The details surrounding the case have made it clear that while Apple is unable to access information on iOS devices, the same is not true of iCloud backups. Apple can decrypt an iCloud backup and provide the information to authorities when ordered to do so via a warrant, as it did in the San Bernardino case.

In a piece posted on The Verge entitled “The iCloud Loophole,” Walt Mossberg takes a look at Apple’s iCloud backups and explains the reason why iCloud data can’t be made as secure as data stored solely on an iPhone or iPad.

Turn Off Repeating Text Message Alerts

OS X Daily:

The default iOS setting for iPhones is for message alerts to chime with the text tone twice, in a two minute interval. While the repeat text message alert sounds, notifications, and vibrations on the iPhone can be helpful for some people, those of us who are basically glued to our phones tend to experience quite the opposite and end up finding the repetitive alerts a nuisance, since it can seem like you’re being inundated with texts when you’re not.

Multiple chimes/buzzes for iMessage have been annoying me for years. I thought this was a bug, but it turns out that the notification settings for Messages are different from the settings for other apps.

Core Data Join Table Records Not Deleted in Ordered Relationship


I’m having trouble with a core data many-to-many relationship where both side’s delete rules are set to Nullify. I’m finding when I inspect the SQL database there are records left in the join table that should be deleted.

The two tables represent Playlists and Tracks. Playlist deletes don’t cascade to delete each track automatically because each track can be in multiple playlists.


I’ve noticed if you delete the relationship i.e. using removePlaylistTracksObject:, then save, then delete the playlist and track, then save, it works. I would expect the relationship record to be removed when deleting either the playlist or track and a single save. Also if the playlist to tracks is not ordered it works fine.

Marcus Zarra:

Thanks for the test case, that is an actual issue in Core Data. There is nothing in there that you are doing incorrectly. You really need to file a radar on this and I will file one as well.

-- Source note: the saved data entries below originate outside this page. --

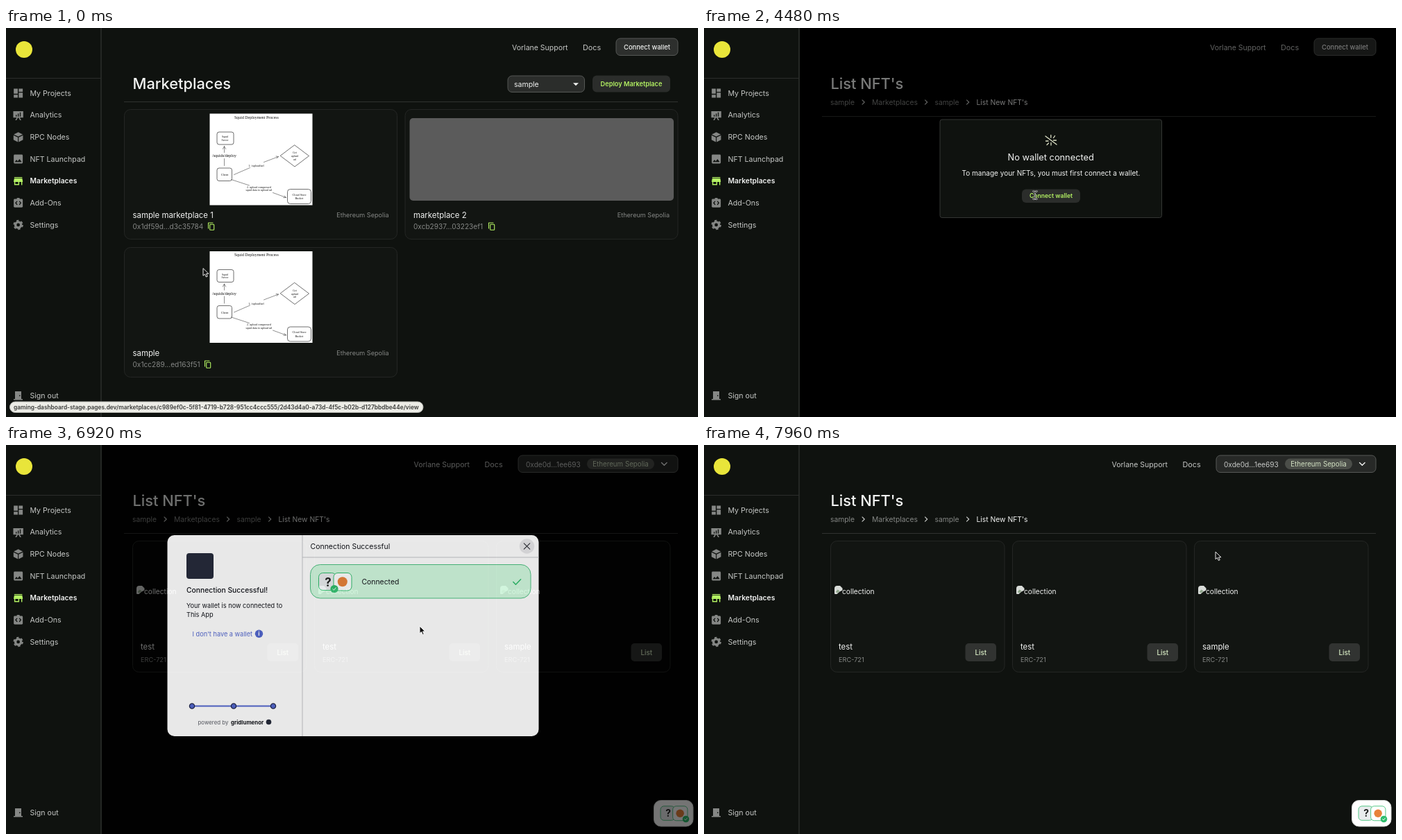
An HTML page for the animation above (8 s loop, 997x561 px).

```html
<!DOCTYPE html>
<html lang="en">
<head>
<meta charset="utf-8">
<title>Marketplace dashboard</title>
<style>
html, body { margin: 0; width: 100%; height: 100%; overflow: hidden; background: #0f120f; }
svg { display: block; width: 100vw; height: 100vh; font-family: Inter, "Open Sans", sans-serif; }
.serif { font-family: "Liberation Serif", "Noto Serif", serif; }
</style>
</head>
<body>
<svg id="stage" viewBox="0 0 997 561"></svg>
<script>
const LIME = '#b4f263', WHITE = '#f2f3f2', GREY = '#858785', SOFT = '#c6c8c6', LINK = '#5468cf', INK = '#14161c', GREEN = '#2fbd6c';

// Text is placed by the vertical middle of its capitals.
const text = (x, y, size, str, fill = WHITE, weight = 400, anchor = 'start') =>
  `<text x="${x}" y="${y + size * .36}" font-size="${size}" fill="${fill}" font-weight="${weight}" text-anchor="${anchor}">${str}</text>`;
const mid = (x, y, size, str, fill, weight) => text(x, y, size, str, fill, weight, 'middle');
const end = (x, y, size, str, fill, weight) => text(x, y, size, str, fill, weight, 'end');
const box = (x, y, w, h, r, fill, stroke = 'none', sw = 1) =>
  `<rect x="${x}" y="${y}" width="${w}" height="${h}" rx="${r}" fill="${fill}" stroke="${stroke}" stroke-width="${sw}"/>`;
const path = (d, stroke, sw = 1, fill = 'none') =>
  `<path d="${d}" stroke="${stroke}" stroke-width="${sw}" fill="${fill}" stroke-linecap="round" stroke-linejoin="round"/>`;
const shape = (d, fill) => `<path d="${d}" fill="${fill}" fill-rule="evenodd"/>`;
const dot = (x, y, r, fill, stroke = 'none', sw = 1) =>
  `<circle cx="${x}" cy="${y}" r="${r}" fill="${fill}" stroke="${stroke}" stroke-width="${sw}"/>`;
const group = (id, body) => `<g id="${id}">${body}</g>`;
const at = (x, y, body, scale = 1) => `<g transform="translate(${x} ${y}) scale(${scale})">${body}</g>`;

function diagram(x, y) {
  const label = (x, y, size, str) => mid(x, y, size, str, '#111');
  return at(x, y, `<g class="serif">` +
    box(0, 0, 148, 132, 0, '#fff') +
    label(67.5, 5, 5.9, 'Squid Deployment Process') +
    box(10.5, 26.5, 24, 18, 3, '#fff', '#333', .7) + label(22, 33.5, 3.8, 'Squid') + label(22, 38, 3.8, 'Server') +
    path('M21 75V65M21 56V47M18.8 51L21 47L23.2 51', '#444', .6) + label(21, 60.5, 6, '/squids/deploy') +
    box(10.5, 78.5, 21.5, 18.5, 3, '#fff', '#333', .7) + label(21.5, 88, 4.4, 'Client') +
    path('M35 88L58 78M78 70L99 62M95.6 61.4L99 62L96.6 64.6', '#444', .6) + label(67, 75, 4.2, '1. /upload/url') +
    path('M122.5 45.5L143 61L122.5 76.5L102 61Z', '#333', .7) +
    ['Get', 'upload', 'url'].map((s, i) => label(122.5, 56.5 + i * 4.7, 3.8, s)).join('') +
    path('M31 95L57 103.5M91 114L110 121M106.4 121.2L110 121L107.6 118.4', '#444', .6) +
    label(71, 106, 4, '2. upload compressed') + label(71, 110.2, 4, 'squid data to upload url') +
    box(112, 109, 34, 21, 4, '#fff', '#333', .7) + label(129, 116.5, 4.2, 'Cloud Store') + label(129, 122, 4.2, 'Bucket') +
    `</g>`);
}

const card = (x, y, w, h) => box(x + .5, y + .5, w, h, 9, '#ffffff03', '#242624');
const rule = y => box(170, y, 798, 1, 0, '#303230');
const copyIcon = (x, y) => path(`M${x} ${y + 8}V${y}H${x + 6.5}`, LIME, 1.1) + box(x + 2.2, y + 2.2, 6, 8, .8, 'none', LIME, 1.1);
const button = (x, y, w, h, str, size) =>
  box(x, y, w, h, 6, '#2b2d2b') + mid(x + w / 2, y + h / 2, size, str, LIME, 600);

function market(x, y, name, hash, copyX, picture) {
  return card(x, y, 393, 187) + picture +
    text(x + 12.5, y + 152.5, 11.4, name) + end(x + 381.5, y + 152.5, 9.1, 'Ethereum Sepolia', GREY) +
    text(x + 12.5, y + 169.5, 10.1, hash, GREY) + copyIcon(copyX, y + 164);
}

function crumbs(...names) {
  const xs = [182, 242, 332.5, 392.5], arrows = [228, 318.5, 378.5];
  return names.map((n, i) => {
    const last = i === names.length - 1;
    return text(xs[i], 107, 10.3, n, last ? WHITE : GREY) +
      (last ? '' : path(`M${arrows[i]} 103.8l3.2 3.2l-3.2 3.2`, SOFT, 1.2));
  }).join('');
}

const title = str => text(182.5, 80, 21.8, str, WHITE, 500);

const listPage = title('Marketplaces') +
  box(723, 69, 110.5, 23.5, 6, '#2b2d2b', '#555755') + text(732, 81, 10.5, 'sample') +
  shape('M817 79.3h8l-4 4z', WHITE) +
  button(845, 68.5, 112, 24, 'Deploy Marketplace', 9.2) + rule(106) +
  market(170, 117, 'sample marketplace 1', '0x1df59d...d3c35784', 291.5, diagram(293.5, 123.5)) +
  market(574.5, 117, 'marketplace 2', '0xcb2937...03223ef1', 695.5, box(581.5, 130, 380.5, 119, 5, '#5b5b5b')) +
  market(170, 316, 'sample', '0x1cc289...ed163f51', 286.5, diagram(293.5, 322));

const itemPage = title('sample') + crumbs('sample', 'Marketplaces', 'Marketplace NFTs') +
  button(874, 79, 83, 24.5, 'List New NFT', 9.2) + rule(127) +
  group('item', card(182, 138, 250.5, 189) + diagram(233.5, 145) + text(194, 291, 11.5, 'ohm test') +
    end(421, 290, 10, 'Item Id: 0', GREY) + text(194, 309.5, 9.3, '100.0 ETH', GREY));

const brokenImage = (x, y) =>
  shape(`M${x} ${y + 4}q0-4 4-4h4l3.5 3.5v3l-4 2l-4 3.5h-2.5q-1 0-1-1z`, '#d9dcd9') +
  shape(`M${x + 1.5} ${y + 9}l3-3.5l3 2l-3 3z`, '#8fa58b');

const nftCard = (x, name) => card(x, 138, 250.5, 189) + brokenImage(x + 6, 203) +
  text(x + 17, 211, 10.2, 'collection') + text(x + 12, 291, 11.4, name) + text(x + 12, 309.5, 9.2, 'ERC-721', GREY) +
  box(x + 194.5, 286, 44.5, 26, 5, '#313331') + mid(x + 216.7, 299, 9.8, 'List', '#dcf0c8', 500);

const newPage = title("List NFT's") + crumbs('sample', 'Marketplaces', 'sample', "List New NFT's") + rule(127) +
  group('cards', nftCard(182, 'test') + nftCard(444, 'test') + nftCard(706, 'sample'));

const links = (a, b) => text(a, 28, 10.5, 'Vorlane Support', SOFT) + text(b, 28, 10.8, 'Docs', SOFT);
const header =
  group('offline', links(729, 831) + box(879, 15, 89, 24.5, 6, '#2d2f2d', '#565856') + mid(923.5, 27.5, 9.4, 'Connect wallet', WHITE, 500)) +
  group('online', links(587.5, 689.5) + box(738, 15, 230, 24.5, 6, '#272927', '#565856') +
    text(749, 28, 10.1, '0xde0d...1ee693', SOFT) + box(837, 19.5, 97, 15.5, 7.7, '#4b4e49') +
    mid(885.5, 27.3, 9.75, 'Ethereum Sepolia', '#d3e2c3') + path('M944.5 25.5l3.8 3.8l3.8-3.8', WHITE, 1.4));

const dialog = group('paper', box(340, 132, 319.5, 141.5, 3, '#0f120f', '#343634')) +
  path('M492 156L508 168M499.8 154.5V158M505.5 155.5L503.5 158.5M503.5 162H507.5M492.5 163H496M496.5 166L494 168.5M500 165.5V169', '#dfe3c8', 1.3) +
  mid(499.7, 186, 12.8, 'No wallet connected') +
  mid(500, 209, 10, 'To manage your NFTs, you must first connect a wallet.') +
  button(458, 232.5, 84, 19.5, 'Connect wallet', 8.6);

// The pair of linked icons used in the modal and in the corner.
const pair = (x, y, s) => at(x, y,
  box(0, 0, 25, 25, 6, '#e9ecee', GREEN, 1) + mid(13.5, 13, 17, '?', '#222', 700) +
  box(21.5, 0, 26, 25.5, 6, '#fff', GREEN, 1) + dot(34.3, 12.8, 7, '#e8823a'), s);
const badge = (x, y, r) => dot(x, y, r, GREEN) + path(`M${x - r * .4} ${y}l${r * .3} ${r * .3}l${r * .5} ${-r * .6}`, '#fff', 1);
const widget = box(933.5, 512.5, 56.5, 37.5, 10, '#fff', '#d5d8d5') + pair(943, 520.8, .82) + badge(979.5, 539.5, 4.8);

const info = (x, y, r, fill) => dot(x, y, r, fill) + mid(x, y, r * 1.5, 'i', '#fff', 700);
const noWallet = y => text(268.5, y, 9.2, "I don't have a wallet", LINK) + info(364.5, y, 5.7, LINK);
const lines = (y, arr) => arr.map((s, i) => text(260, y + i * 13.3, 9.2, s, INK)).join('');
const wallet = (x, name, color) => box(x, 172.5, 155.5, 54.5, 15, '#fff', '#9a9ca3') +
  box(x + 12, 183.5, 32.5, 32.5, 8, '#fff', '#c9cbd0') + dot(x + 28.3, 199.8, 8.5, color) + text(x + 56, 200, 10.4, name, INK, 500);

const chooser = text(260, 209, 10.3, 'Connect your wallet', INK, 500) +
  lines(231.5, ['Connecting your wallet is like', '“logging in” to Web3. Select', 'your wallet from the options to', 'get started.']) + noWallet(298.5) +
  path('M267 376.5H388', INK, 1.6) + dot(267, 376.5, 3.6, LINK, INK, 1.3) + dot(328.3, 376.5, 3, INK) + dot(388, 376.5, 3, INK) +
  text(438.5, 146, 10.5, 'Available Wallets (2)', INK) +
  wallet(438.5, 'PeltaBox', '#e8a53a') + wallet(600.5, 'SatchelBridge', '#6f8fe8') +
  box(438.5, 232.5, 317.5, 37.5, 7, '#f8e2a2', '#d0a530') +
  text(447.5, 246, 8.1, "Why don't I see my wallet?", '#574a18') + text(447.5, 256.5, 8, 'Click here to learn more', LINK) +
  info(741.5, 245.5, 5, '#574a18');

const success = text(260, 209, 10.3, 'Connection Successful!', INK, 500) +
  lines(231.5, ['Your wallet is now connected to', 'This App']) + noWallet(272.3) +
  path('M268 376.5H385', LINK, 1.8) + [268, 328, 385].map(x => dot(x, 376.5, 3.6, LINK, '#20264a', 1.3)).join('') +
  text(438.5, 146, 10.5, 'Connection Successful', INK) +
  box(438.5, 172.5, 317.5, 48.5, 14, '#d1f8de', '#4dc081') + pair(450.5, 184.5, 1) + badge(473, 207.5, 5.6) +
  text(512.5, 197, 10.4, 'Connected', INK) + path('M730.8 197.5l3.6 3.7l7.2-7.4', GREEN, 1.5);

const modal = box(138, 0, 859, 561, 0, 'rgba(0,0,0,.6)') + box(232.5, 130, 535, 290, 10, '#fff') +
  box(426.5, 130, 1, 290, 0, '#c4c6ca') + box(427, 161.5, 340.5, 1, 0, '#c4c6ca') +
  dot(750.5, 146, 10.7, '#e7e7e9') + path('M746.3 141.8l8.4 8.4M754.7 141.8l-8.4 8.4', '#33353c', 1.2) +
  box(260, 156, 39, 37, 4, '#262b3b') +
  text(276.5, 400, 7.9, 'powered by', '#5c5f68') + text(324, 400, 7.9, 'gridlumenor', INK, 700) + dot(378.5, 399.5, 3.8, '#262b3b') +
  group('chooser', chooser) + group('success', success);

// Menu icons live in a 24-unit square.
const code = 'M9.5 9L6.8 12L9.5 15M14.5 9L17.2 12L14.5 15';
const menu = [
  ['My Projects', shape('M3 13h8V3H3zM3 21h8v-6H3zM13 21h8V11h-8zM13 3v6h8V3z', GREY)],
  ['Analytics', shape('M2 4h20v13h-7l3 5h-2.5l-3-5h-1l-3 5H6l3-5H2z', GREY) + path('M8 14v-2M12 14V9.5M16 14V7', '#0f120f', 1.8)],
  ['RPC Nodes', shape('M12 2L21 6.5L12 11L3 6.5zM2.5 8.3L11.2 12.6V22L2.5 17.5zM21.5 8.3L12.8 12.6V22L21.5 17.5z', GREY)],
  ['NFT Launchpad', shape('M3 5q0-2 2-2h14q2 0 2 2v14q0 2-2 2H5q-2 0-2-2zM8.5 13.5L5 18h14l-4.5-6l-3.5 4.5z', GREY)],
  ['Marketplaces', shape('M4 4h16v2H4zM21 14v-2l-1-5H4l-1 5v2h1v6h10v-6h4v6h2v-6zM12 18H6v-4h6z', LIME)],
  ['Add-Ons', box(3, 4, 18, 17, 2, GREY) + box(9, 2, 6, 4, 1.5, GREY) + path(code, '#0f120f', 1.8)],
  ['Settings', dot(12, 12, 5.6, 'none', GREY, 4.6) +
    `<circle cx="12" cy="12" r="8.6" fill="none" stroke="${GREY}" stroke-width="2.8" stroke-dasharray="4.5 4.506"/>`]
];
const sidebar = box(0, 0, 137, 561, 0, '#0f120f') + box(136.5, 0, 1, 561, 0, '#3a3c3a') + box(0, 72, 137, 1, 0, '#2b2d2b') +
  dot(26, 31, 12, '#e9e53a') +
  menu.map(([name, icon], i) => {
    const y = 94 + i * 31.65, on = i === 4;
    return at(9, y - 8.6, icon, .72) + text(34.5, y, on ? 10.3 : 10.6, name, on ? WHITE : SOFT, on ? 600 : 400);
  }).join('') +
  shape('M13 524h9v11h2v1.5H11V535h2zM19 529.5v1.5h1.5v-1.5z', GREY) + text(34.5, 530, 10.6, 'Sign out', SOFT);

const status = box(5.5, 539, 595.5, 15.5, 7.7, '#ecece6', '#b9bab4') +
  text(11, 547, 8.35, 'gaming-dashboard-stage.pages.dev/marketplaces/c989ef0c-5f81-4719-b728-951cc4ccc555/2d43d4a0-a73d-4f5c-b02b-d127bbdbe44e/view', '#3b3c3a', 600);

const arrow = path('M0 0V10.2L2.5 8L4.3 12L6.2 11.2L4.5 7.4H7.6Z', '#fff', .9, '#111');
const beamPath = 'M-2.5-5.5Q0-5.5 0-4V4Q0 5.5-2.5 5.5M2.5-5.5Q0-5.5 0-4M0 4Q0 5.5 2.5 5.5';
const beam = path(beamPath, '#fff', 2.2) + path(beamPath, '#111', 1);

const shade = box(138, 0, 859, 561, 0, '#000');
const stage = document.getElementById('stage');
stage.innerHTML = box(0, 0, 997, 561, 0, '#0f120f') + group('night', shade) +
  group('listPage', listPage) + group('itemPage', itemPage) + group('newPage', newPage) + header +
  group('veil', shade) + group('dialog', dialog) + group('widget', widget) + group('modal', modal) +
  sidebar + group('status', status) + group('cursor', group('arrow', arrow) + group('beam', beam));

const el = {};
stage.querySelectorAll('[id]').forEach(n => el[n.id] = n);
const show = (id, on) => el[id].setAttribute('opacity', +on);
const ramp = (t, from, len) => Math.min(1, Math.max(0, (t - from) / len));
const ease = u => u * u * (3 - 2 * u);

// Pointer stops: time, x, y
const stops = [[520, 284, 347], [1320, 318, 392], [2160, 330, 380], [2740, 406, 322.5], [2780, 406, 322.5], [3260, 906, 92],
  [3440, 906, 92], [3860, 516, 231], [4200, 477, 241], [4900, 477, 241], [5220, 513, 201], [6080, 513, 201],
  [6860, 596, 261.5], [7680, 596, 261.5], [7960, 737, 154.5]];

function pointer(t) {
  const i = stops.findIndex(s => s[0] > t);
  if (i < 0) return stops[stops.length - 1].slice(1);
  const b = stops[i], a = stops[i - 1] || b, u = ease(ramp(t, a[0], b[0] - a[0] || 1));
  return [a[1] + (b[1] - a[1]) * u, a[2] + (b[2] - a[2]) * u];
}

function draw(t) {
  const fade = ramp(t, 4490, 400) - ramp(t, 6885, 400);
  const opening = ease(ramp(t, 3520, 225));
  const veil = opening - ease(ramp(t, 4700, 225));
  const linked = t >= 5440, overText = t >= 4160 && t < 6200;
  show('listPage', t < 1700);
  show('itemPage', t >= 1700 && t < 3400);
  show('item', t >= 2000);
  show('newPage', t >= 3400);
  show('cards', t >= 6300);
  show('offline', !linked);
  show('online', linked);
  show('widget', linked);
  show('chooser', !linked);
  show('success', linked);
  show('night', Math.max(veil, fade * fade));
  show('veil', veil * .5);
  show('dialog', t < 4890 ? opening : 0);
  show('paper', 1 - fade);
  show('modal', fade);
  show('status', 1 - ramp(t, 2280, 160));
  show('arrow', !overText);
  show('beam', overText);
  el.cursor.setAttribute('transform', `translate(${pointer(t)})`);
}

const start = performance.now();
function tick() {
  draw((performance.now() - start) % 8000);
  requestAnimationFrame(tick);
}
tick();
</script>
</body>
</html>
```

In the interim you can either stop using ordered relationships (they are a bastardization anyway) or do the double delete.

Previously: Core Data Bugs.

Update (2016-02-25): James O’Leary:

Every year for (x) years I think “I should get rid of my ordering hack”, do research, and find CD’s is still broken :(

Introducing the B3 JIT Compiler

Filip Pizlo (comments):

As of r195562, WebKit’s FTL JIT (Faster Than Light Just In Time compiler) now uses a new backend on OS X. The Bare Bones Backend, or B3 for short, replaces LLVM as the low-level optimizer in the FTL JIT. While LLVM is an excellent optimizer, it isn’t specifically designed for the optimization challenges of dynamic languages like JavaScript. We felt that we could get a bigger speed-up if we combined the best of the FTL architecture with a new compiler backend that incorporated what we learned from using LLVM but was tuned specifically for our needs.


We knew that we could get a speed-up on lots of real-world JavaScript code if we could get all of FTL’s high level optimizations without paying the full price of LLVM’s compile time. But we also knew that LLVM’s low-level optimizations were essential for benchmarks that ran long enough to hide compile time. This was a huge opportunity and a huge risk: beating LLVM’s compile times seemed easy, but it would only be a net win if the new backend could compete on throughput. […] We projected that if we could build a backend that compiled about ten times faster than LLVM while still generating comparable code, then we would get speed-ups on code that currently blocks on LLVM compilation.